Full gallery below …
(full video below)
Yesterday, we saw Apple’s models for the new Campus 2 project. Today, Cupertino released this video of the council meeting where Apple presented. The Campus 2 video Apple produced looks like an Apple product video. I really like it, especially the Steve Jobs bits.
Apple today published a report on its website detailing the “Economic and Fiscal Impacts Generated by Apple in Cupertino – Current Facilities and Apple Campus 2.”
Apple notes that the report, which details a number of topics from job creation to construction of its new spaceship campus, was put together by Keyser Marston Associates, Inc. (KMA) for the City of Cupertino under contract with Apple Inc.

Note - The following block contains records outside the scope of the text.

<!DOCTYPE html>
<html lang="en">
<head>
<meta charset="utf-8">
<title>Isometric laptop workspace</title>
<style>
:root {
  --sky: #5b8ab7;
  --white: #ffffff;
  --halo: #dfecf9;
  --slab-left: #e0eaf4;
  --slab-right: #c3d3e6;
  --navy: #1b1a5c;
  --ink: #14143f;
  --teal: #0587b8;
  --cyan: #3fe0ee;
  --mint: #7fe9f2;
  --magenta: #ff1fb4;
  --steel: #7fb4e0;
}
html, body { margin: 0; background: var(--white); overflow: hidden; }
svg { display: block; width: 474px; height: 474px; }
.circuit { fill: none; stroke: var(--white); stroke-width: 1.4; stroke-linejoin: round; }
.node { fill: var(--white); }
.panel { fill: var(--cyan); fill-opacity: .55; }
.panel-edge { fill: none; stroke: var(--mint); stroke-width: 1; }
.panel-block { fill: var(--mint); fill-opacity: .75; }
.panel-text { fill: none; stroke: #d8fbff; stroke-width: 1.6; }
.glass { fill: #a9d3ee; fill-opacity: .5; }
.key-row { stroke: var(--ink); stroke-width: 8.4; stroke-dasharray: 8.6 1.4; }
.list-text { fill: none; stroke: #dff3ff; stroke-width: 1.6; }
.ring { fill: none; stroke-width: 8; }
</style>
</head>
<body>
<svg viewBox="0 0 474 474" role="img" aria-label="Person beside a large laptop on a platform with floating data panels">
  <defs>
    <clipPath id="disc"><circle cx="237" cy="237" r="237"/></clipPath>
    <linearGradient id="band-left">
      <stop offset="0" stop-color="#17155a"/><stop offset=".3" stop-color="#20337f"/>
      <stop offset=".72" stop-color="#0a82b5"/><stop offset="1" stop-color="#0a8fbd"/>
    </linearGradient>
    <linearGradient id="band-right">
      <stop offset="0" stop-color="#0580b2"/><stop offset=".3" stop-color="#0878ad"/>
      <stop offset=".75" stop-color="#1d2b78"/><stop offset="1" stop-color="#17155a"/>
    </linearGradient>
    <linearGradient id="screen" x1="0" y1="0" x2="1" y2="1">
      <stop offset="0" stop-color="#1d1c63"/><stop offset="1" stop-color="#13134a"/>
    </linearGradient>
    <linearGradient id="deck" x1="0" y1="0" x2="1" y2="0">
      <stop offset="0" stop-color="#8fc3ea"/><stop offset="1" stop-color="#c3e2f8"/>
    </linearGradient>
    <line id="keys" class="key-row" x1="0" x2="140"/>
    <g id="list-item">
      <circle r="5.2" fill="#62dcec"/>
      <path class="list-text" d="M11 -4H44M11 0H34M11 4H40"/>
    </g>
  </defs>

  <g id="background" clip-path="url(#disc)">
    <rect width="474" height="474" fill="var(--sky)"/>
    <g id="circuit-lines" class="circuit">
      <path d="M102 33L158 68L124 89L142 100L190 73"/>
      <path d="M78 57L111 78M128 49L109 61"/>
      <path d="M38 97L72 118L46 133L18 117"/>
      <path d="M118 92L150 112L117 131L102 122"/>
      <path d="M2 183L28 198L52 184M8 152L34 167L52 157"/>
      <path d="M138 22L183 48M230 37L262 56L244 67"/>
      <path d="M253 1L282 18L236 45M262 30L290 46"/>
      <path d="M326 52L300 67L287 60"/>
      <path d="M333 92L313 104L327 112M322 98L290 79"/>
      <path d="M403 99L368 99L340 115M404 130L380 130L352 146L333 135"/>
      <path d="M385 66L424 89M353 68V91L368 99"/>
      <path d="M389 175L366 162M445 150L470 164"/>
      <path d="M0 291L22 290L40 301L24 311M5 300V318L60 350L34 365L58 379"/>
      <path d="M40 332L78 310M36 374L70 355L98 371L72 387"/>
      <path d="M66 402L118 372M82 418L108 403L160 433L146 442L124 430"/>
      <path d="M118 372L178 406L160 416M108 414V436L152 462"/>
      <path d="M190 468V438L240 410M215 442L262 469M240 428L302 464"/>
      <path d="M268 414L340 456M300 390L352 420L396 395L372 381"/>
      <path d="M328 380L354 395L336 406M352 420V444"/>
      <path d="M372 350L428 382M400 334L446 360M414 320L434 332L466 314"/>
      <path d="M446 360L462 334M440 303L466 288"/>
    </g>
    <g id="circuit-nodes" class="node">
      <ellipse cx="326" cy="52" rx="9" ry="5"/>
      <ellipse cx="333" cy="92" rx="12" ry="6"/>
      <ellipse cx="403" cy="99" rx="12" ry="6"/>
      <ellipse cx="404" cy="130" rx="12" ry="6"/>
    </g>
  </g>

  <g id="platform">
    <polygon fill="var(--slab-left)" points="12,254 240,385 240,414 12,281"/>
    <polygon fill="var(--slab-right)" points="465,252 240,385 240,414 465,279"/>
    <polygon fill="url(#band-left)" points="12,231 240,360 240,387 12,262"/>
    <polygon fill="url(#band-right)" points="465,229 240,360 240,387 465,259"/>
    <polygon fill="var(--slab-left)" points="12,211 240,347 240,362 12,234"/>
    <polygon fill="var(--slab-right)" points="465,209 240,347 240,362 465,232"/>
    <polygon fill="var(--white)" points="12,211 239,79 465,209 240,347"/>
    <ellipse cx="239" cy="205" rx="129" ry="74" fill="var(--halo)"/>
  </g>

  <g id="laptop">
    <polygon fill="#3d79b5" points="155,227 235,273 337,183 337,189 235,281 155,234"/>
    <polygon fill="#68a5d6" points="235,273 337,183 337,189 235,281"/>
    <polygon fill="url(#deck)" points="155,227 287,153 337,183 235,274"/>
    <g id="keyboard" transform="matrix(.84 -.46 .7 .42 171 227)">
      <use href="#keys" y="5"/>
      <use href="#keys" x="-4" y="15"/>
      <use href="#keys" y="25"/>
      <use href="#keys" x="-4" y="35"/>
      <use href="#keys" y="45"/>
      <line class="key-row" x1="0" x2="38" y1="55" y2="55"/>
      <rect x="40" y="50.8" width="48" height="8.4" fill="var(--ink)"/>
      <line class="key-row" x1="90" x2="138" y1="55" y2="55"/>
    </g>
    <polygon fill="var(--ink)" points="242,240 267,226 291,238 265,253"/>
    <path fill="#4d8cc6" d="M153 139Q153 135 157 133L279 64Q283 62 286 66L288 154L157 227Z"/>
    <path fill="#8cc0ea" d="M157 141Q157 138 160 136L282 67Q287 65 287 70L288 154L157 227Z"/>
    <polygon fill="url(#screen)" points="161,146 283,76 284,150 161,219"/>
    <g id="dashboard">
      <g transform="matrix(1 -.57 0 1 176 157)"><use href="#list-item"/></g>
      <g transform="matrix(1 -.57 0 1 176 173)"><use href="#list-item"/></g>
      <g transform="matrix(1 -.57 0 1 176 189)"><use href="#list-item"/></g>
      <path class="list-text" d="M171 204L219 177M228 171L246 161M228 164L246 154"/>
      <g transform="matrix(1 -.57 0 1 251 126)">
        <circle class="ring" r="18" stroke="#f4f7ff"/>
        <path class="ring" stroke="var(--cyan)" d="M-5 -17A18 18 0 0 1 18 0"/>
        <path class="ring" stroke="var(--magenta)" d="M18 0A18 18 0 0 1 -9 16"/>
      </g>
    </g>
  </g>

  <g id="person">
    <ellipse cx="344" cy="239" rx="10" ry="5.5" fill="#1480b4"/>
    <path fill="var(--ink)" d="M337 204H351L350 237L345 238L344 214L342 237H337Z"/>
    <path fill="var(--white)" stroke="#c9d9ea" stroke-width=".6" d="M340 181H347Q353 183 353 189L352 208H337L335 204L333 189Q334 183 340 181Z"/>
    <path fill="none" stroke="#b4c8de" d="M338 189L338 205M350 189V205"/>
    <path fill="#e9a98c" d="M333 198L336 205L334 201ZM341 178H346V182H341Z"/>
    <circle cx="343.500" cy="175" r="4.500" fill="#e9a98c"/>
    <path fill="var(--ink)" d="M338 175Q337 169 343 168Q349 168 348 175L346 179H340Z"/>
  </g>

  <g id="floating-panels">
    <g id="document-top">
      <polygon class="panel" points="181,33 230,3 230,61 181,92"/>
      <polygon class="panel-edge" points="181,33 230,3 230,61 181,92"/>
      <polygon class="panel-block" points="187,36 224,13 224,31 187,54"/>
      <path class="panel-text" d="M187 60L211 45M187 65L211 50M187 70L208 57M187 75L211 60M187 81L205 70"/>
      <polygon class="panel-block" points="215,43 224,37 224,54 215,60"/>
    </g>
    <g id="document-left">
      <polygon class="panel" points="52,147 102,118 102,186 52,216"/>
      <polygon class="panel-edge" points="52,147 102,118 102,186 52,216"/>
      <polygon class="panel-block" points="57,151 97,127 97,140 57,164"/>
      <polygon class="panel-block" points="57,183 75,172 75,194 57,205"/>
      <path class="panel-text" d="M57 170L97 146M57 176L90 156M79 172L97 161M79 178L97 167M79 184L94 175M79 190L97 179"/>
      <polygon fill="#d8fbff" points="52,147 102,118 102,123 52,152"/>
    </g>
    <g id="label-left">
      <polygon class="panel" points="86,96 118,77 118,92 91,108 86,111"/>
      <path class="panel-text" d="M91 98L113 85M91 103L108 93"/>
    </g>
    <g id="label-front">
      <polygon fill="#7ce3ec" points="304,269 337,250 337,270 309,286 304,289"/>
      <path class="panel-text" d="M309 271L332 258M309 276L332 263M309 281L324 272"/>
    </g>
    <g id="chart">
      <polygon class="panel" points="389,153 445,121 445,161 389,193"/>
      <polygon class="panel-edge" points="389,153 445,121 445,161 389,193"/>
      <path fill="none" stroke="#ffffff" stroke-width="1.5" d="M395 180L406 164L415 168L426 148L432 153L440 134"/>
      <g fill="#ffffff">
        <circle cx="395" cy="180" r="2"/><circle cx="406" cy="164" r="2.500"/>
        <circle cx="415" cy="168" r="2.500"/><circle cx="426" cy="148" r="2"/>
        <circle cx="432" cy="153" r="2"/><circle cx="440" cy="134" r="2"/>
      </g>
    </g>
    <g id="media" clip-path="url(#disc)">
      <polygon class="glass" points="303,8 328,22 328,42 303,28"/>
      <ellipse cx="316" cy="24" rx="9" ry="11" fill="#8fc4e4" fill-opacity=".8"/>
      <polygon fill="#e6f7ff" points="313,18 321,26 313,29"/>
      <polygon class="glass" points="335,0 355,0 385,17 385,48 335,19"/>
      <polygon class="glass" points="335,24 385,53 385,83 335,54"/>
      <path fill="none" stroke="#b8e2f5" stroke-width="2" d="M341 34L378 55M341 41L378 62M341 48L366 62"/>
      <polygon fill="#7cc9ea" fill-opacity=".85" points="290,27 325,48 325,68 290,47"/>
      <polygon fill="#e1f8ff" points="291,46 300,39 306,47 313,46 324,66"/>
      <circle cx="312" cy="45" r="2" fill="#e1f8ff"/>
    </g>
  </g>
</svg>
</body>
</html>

With net annual sales in excess of $156 billion, 16,000 employees currently based in the Cupertino area, and annual purchases from local Silicon Valley-based businesses of $4.6 billion, Apple is a cornerstone of the Silicon Valley economy and of the fiscal resources of the City of Cupertino.

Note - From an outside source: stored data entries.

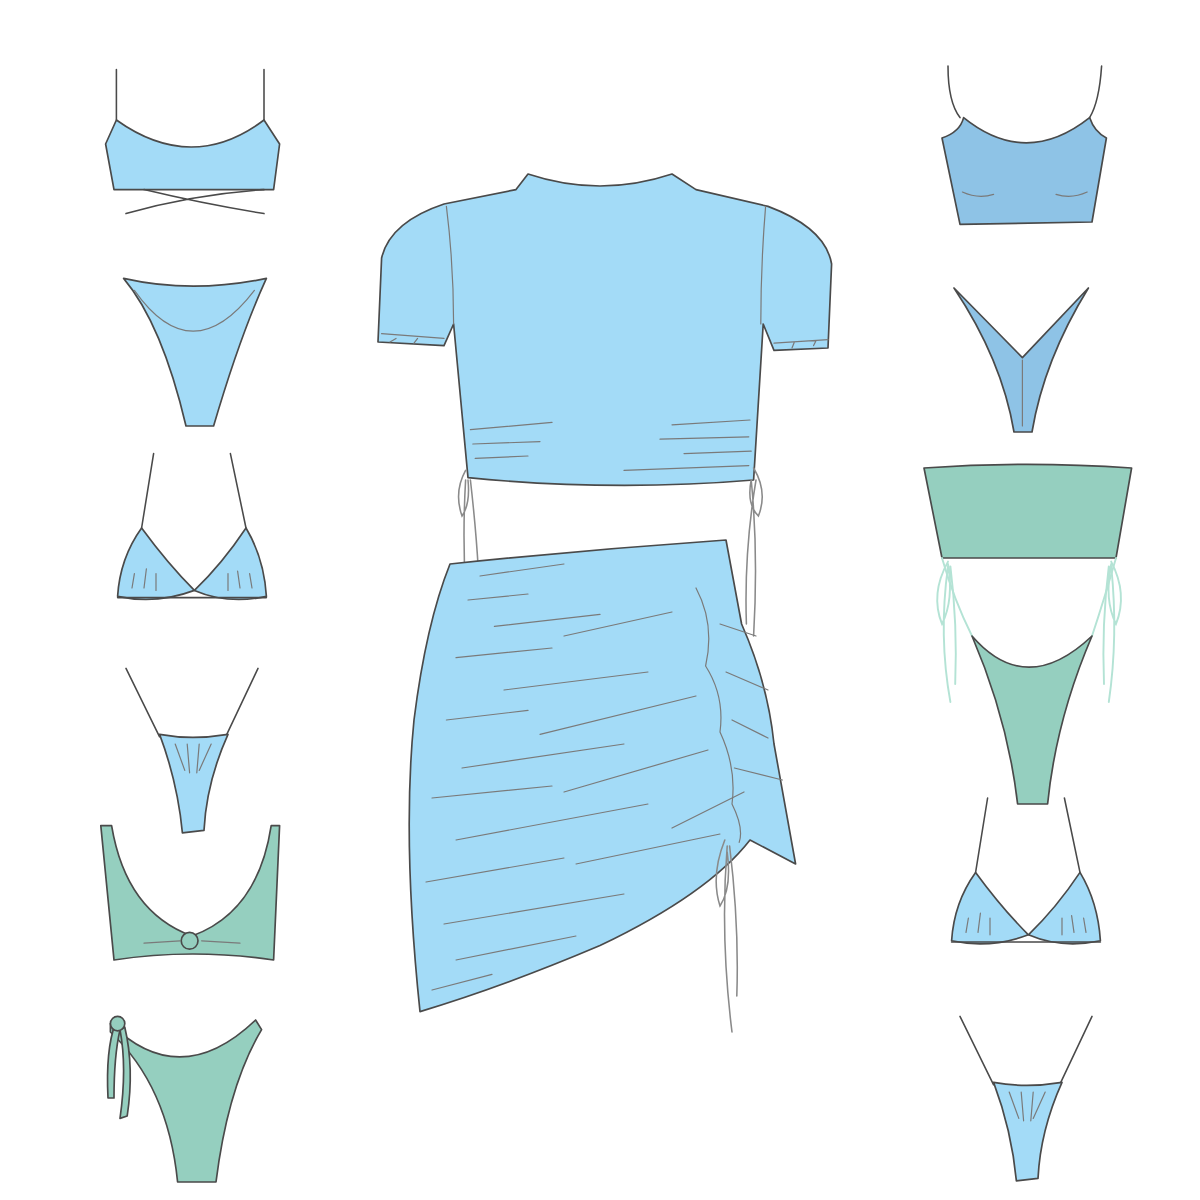
<!DOCTYPE html>
<html lang="en">
<head>
<meta charset="utf-8">
<title>Swim Set Collection</title>
<style>
  :root {
    --bg: #ffffff;
    --sky: #a3dbf7;
    --sky-deep: #8ec3e6;
    --mint: #95cfbf;
    --ink: #4a4a4a;
    --ink-soft: #7a7a7a;
    --string: #8a8a8a;
    --mint-string: #b4e3d5;
  }
  html, body { margin: 0; padding: 0; overflow: hidden; background: var(--bg); }
  .board { display: block; width: 1200px; height: 1200px; }
  .outline { stroke: var(--ink); stroke-width: 1.4; stroke-linejoin: round; }
  .fill-sky { fill: var(--sky); }
  .fill-deep { fill: var(--sky-deep); }
  .fill-mint { fill: var(--mint); }
  .strap { fill: none; stroke: var(--ink); stroke-width: 1.3; stroke-linecap: round; }
  .tie { fill: none; stroke: var(--string); stroke-width: 1.3; stroke-linecap: round; }
  .tie-mint { fill: none; stroke: var(--mint-string); stroke-width: 1.6; stroke-linecap: round; }
  .ruche { fill: none; stroke: var(--ink-soft); stroke-width: 1; stroke-linecap: round; }
</style>
</head>
<body>
<svg class="board" viewBox="0 0 1000 1000" xmlns="http://www.w3.org/2000/svg" role="img" aria-label="Swimwear collection sketches around a ruched crop top and skirt set">
  <defs>
    <g id="triangle-top">
      <path class="strap" d="M-32,-62 L-42,0 M32,-62 L45,0"/>
      <path class="fill-sky outline" d="M-42,0 Q-60,25 -62,57 Q-30,64 2,52 Q-20,30 -42,0Z"/>
      <path class="fill-sky outline" d="M45,0 Q60,25 62,57 Q30,64 2,52 Q25,30 45,0Z"/>
      <path class="strap" d="M-62,58 L62,58"/>
      <path class="ruche" d="M-50,50 L-48,38 M-40,50 L-38,34 M-30,52 L-30,38 M40,50 L38,36 M30,52 L30,38 M50,50 L48,38"/>
    </g>
    <g id="string-thong">
      <path class="strap" d="M-55,-55 L-27,2 M55,-55 L28,2"/>
      <path class="fill-sky outline" d="M-27,0 Q0,5 30,0 Q12,40 10,80 L-8,82 Q-12,40 -27,0Z"/>
      <path class="ruche" d="M-14,8 L-6,30 M-4,8 L-2,32 M6,8 L4,32 M16,8 L6,30"/>
    </g>
  </defs>

  <g id="left-column">
    <g id="wrap-top">
      <path class="strap" d="M97,58 L97,100 M220,58 L220,100"/>
      <path class="fill-sky outline" d="M97,100 Q160,145 220,100 L233,120 L228,158 L95,158 L88,120Z"/>
      <path class="strap" d="M105,178 Q160,162 220,158 M120,158 Q170,170 220,178"/>
    </g>
    <g id="cheeky-bottom">
      <path class="fill-sky outline" d="M103,232 Q160,245 222,232 Q200,280 178,355 L155,355 Q135,270 103,232Z"/>
      <path class="ruche" d="M112,242 Q160,310 212,242"/>
    </g>
    <use href="#triangle-top" transform="translate(160,440)"/>
    <use href="#string-thong" transform="translate(160,612)"/>
    <g id="knot-top">
      <path class="fill-mint outline" d="M84,688 L93,688 Q105,760 160,780 Q215,760 226,688 L233,688 L228,800 Q160,790 95,800Z"/>
      <circle class="fill-mint outline" cx="158" cy="784" r="7"/>
      <path class="ruche" d="M120,786 L150,784 M168,784 L200,786"/>
    </g>
    <g id="side-tie-bottom">
      <path class="fill-mint outline" d="M92,853 Q150,910 213,850 L218,858 Q190,905 180,985 L148,985 Q140,905 92,860Z"/>
      <path class="fill-mint outline" d="M96,853 Q88,875 90,915 L95,915 Q95,880 100,858Z"/>
      <path class="fill-mint outline" d="M100,858 Q106,890 100,932 L106,930 Q112,890 104,856Z"/>
      <circle class="fill-mint outline" cx="98" cy="853" r="6"/>
    </g>
  </g>

  <g id="crop-top-and-skirt">
    <g id="tie-crop-top">
      <path class="fill-sky outline" d="M440,145 Q500,165 560,145 L580,158 L640,172 Q688,190 693,220 L690,290 L645,292 L636,270 L628,400 Q510,410 390,398 L378,270 L370,288 L315,285 L318,215 Q325,185 370,170 L430,158Z"/>
      <path class="ruche" d="M372,172 Q378,220 378,270 M638,172 Q634,220 634,270"/>
      <path class="ruche" d="M318,278 L370,282 M645,286 L690,283 M325,285 L330,282 M345,286 L348,282 M660,290 L662,285 M678,288 L680,284"/>
      <path class="ruche" d="M392,358 L460,352 M394,370 L450,368 M396,382 L440,380 M560,354 L625,350 M550,366 L624,364 M570,378 L626,376 M520,392 L624,388"/>
      <path class="tie" d="M388,392 Q378,410 385,430 Q392,420 390,400 M388,400 Q384,470 392,535 M392,400 Q400,470 400,520"/>
      <path class="tie" d="M628,390 Q640,410 632,430 Q622,420 626,400 M626,400 Q632,460 628,530 M630,400 Q620,460 622,520"/>
    </g>
    <g id="ruched-skirt">
      <path class="fill-sky outline" d="M375,470 Q490,458 605,450 L618,520 Q640,570 645,620 L663,720 L625,700 Q590,745 500,788 Q420,822 350,843 Q335,700 345,600 Q355,520 375,470Z"/>
      <path class="ruche" d="M580,490 Q596,520 588,555 Q604,580 600,610 Q614,640 610,670 Q620,690 616,702"/>
      <path class="ruche" d="M400,480 L470,470 M390,500 L440,495 M412,522 L500,512 M380,548 L460,540 M470,530 L560,510 M420,575 L540,560 M372,600 L440,592 M450,612 L580,580 M385,640 L520,620 M360,665 L460,655 M470,660 L590,625 M380,700 L540,670 M560,690 L620,660 M355,735 L470,715 M480,720 L600,695 M370,770 L520,745 M380,800 L480,780 M360,825 L410,812 M600,520 L630,530 M605,560 L640,575 M610,600 L640,615 M612,640 L652,650"/>
      <path class="tie" d="M604,700 Q592,730 600,755 Q610,740 606,710 M606,705 Q600,780 610,860 M608,705 Q616,770 614,830"/>
    </g>
  </g>

  <g id="right-column">
    <g id="bandeau-top">
      <path class="strap" d="M790,55 Q790,85 800,98 M918,55 Q916,85 908,98"/>
      <path class="fill-deep outline" d="M785,115 Q800,110 803,98 Q855,140 908,98 Q912,110 922,115 L910,185 L800,187Z"/>
      <path class="ruche" d="M802,160 Q815,166 828,162 M880,162 Q893,166 906,160"/>
    </g>
    <g id="v-bottom">
      <path class="fill-deep outline" d="M795,240 L852,298 L907,240 Q870,300 860,360 L845,360 Q835,300 795,240Z"/>
      <path class="ruche" d="M852,300 L852,355"/>
    </g>
    <g id="tube-tie-set">
      <path class="fill-mint outline" d="M770,390 Q855,384 943,390 L930,465 L785,465Z"/>
      <path class="tie-mint" d="M785,465 Q795,500 810,530 M930,465 Q920,500 910,530"/>
      <path class="tie-mint" d="M790,468 Q775,495 785,520 Q795,500 790,470 M790,472 Q782,530 792,585 M792,472 Q798,520 796,570"/>
      <path class="tie-mint" d="M926,468 Q940,495 930,520 Q920,500 926,470 M926,472 Q932,530 924,585 M924,472 Q918,520 920,570"/>
      <path class="fill-mint outline" d="M810,530 Q855,582 910,530 Q880,600 873,670 L848,670 Q840,600 810,530Z"/>
    </g>
    <use href="#triangle-top" transform="translate(855,727)"/>
    <use href="#string-thong" transform="translate(855,902)"/>
  </g>
</svg>
</body>
</html>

Much of the report focuses on the economic impacts and future contributions of Apple’s currently under construction Apple Campus 2. In the report, Apple details how its new campus will “add an estimated 7,400 new high-quality jobs,” increase revenues for the local economy, and enhance tax revenues for the city and surrounding areas. Apple says it will support 24,000 jobs in Cupertino alone when the campus is ready in 2016.
It also detailed investments being made in public improvements surrounding its new campus including infrastructure and utility improvements and its transportation program: Read more
Last May, after some residents voiced concern about Apple’s planned Spaceship Campus 2 project, Apple CFO Peter Oppenheimer sent out a brochure/mailer to local residents, hoping to alleviate concerns about the huge new office building and surrounding Campus 2.
Apple last week updated its Campus 2 plans with the inclusion of walk and bike trails and other specifics on the land use. As Macrumors notes, Cupertino residents have begun receiving updated mailers with the new updated information and focused on the positive environmental impact the buildings will have.
At Apple, the environment is a top priority, and we’ve designed Apple Campus 2 with cutting-edge features to make it energy-efficient and environmentally sustainable. Several of these green technologies are highlighted in this update.
As at our existing campus on Infinite Loop, we are committed to 100% renewable energy to power Apple Campus 2. This will include onsite generation from photovoltaics and fuel cells. As part of this effort, approximately 8 megawatts of photovoltaics will be installed, creating one the largest installations of its kind on a corporate campus anywhere in the world.
Apple started in Cupertino, and we are excited to continue to grow here. As we build the new campus, we also plan to invest in new roadways and intersection improvements, add new sidewalks and better bike lanes, and plant new trees in newly created medians in the surrounding neighborhood.
Find Steve Jobs’ original Campus 2 submission to the Cupertino City Council video below: Read more
Apple has just revised its plans for its massive upcoming new headquarters, scheduled to be completed by 2016. The revised plans, known as Submittal 6, focus less on the structure of the building itself, instead highlighting the surrounding land and facilities, showing off new bike paths, larger parking areas, and photos of street renderings.
The parking areas have been increased in capacity from 9,000 to 9,240 in the main lot, and 1,500 to 1,740 in an additional location, the report states. Updated bike access plans include new features such as enhanced bike lanes called “buffered bike lanes,” as well as bike boxes and two-stage turn boxes (images below).
Although there will be an incremental increase in gross office and research and development floor area of approximately 20%, the efficient use of the main site will result in almost tripling the landscaped area. Underground and structured parking will replace 9,220 surface parking spaces – creating almost three times more open space.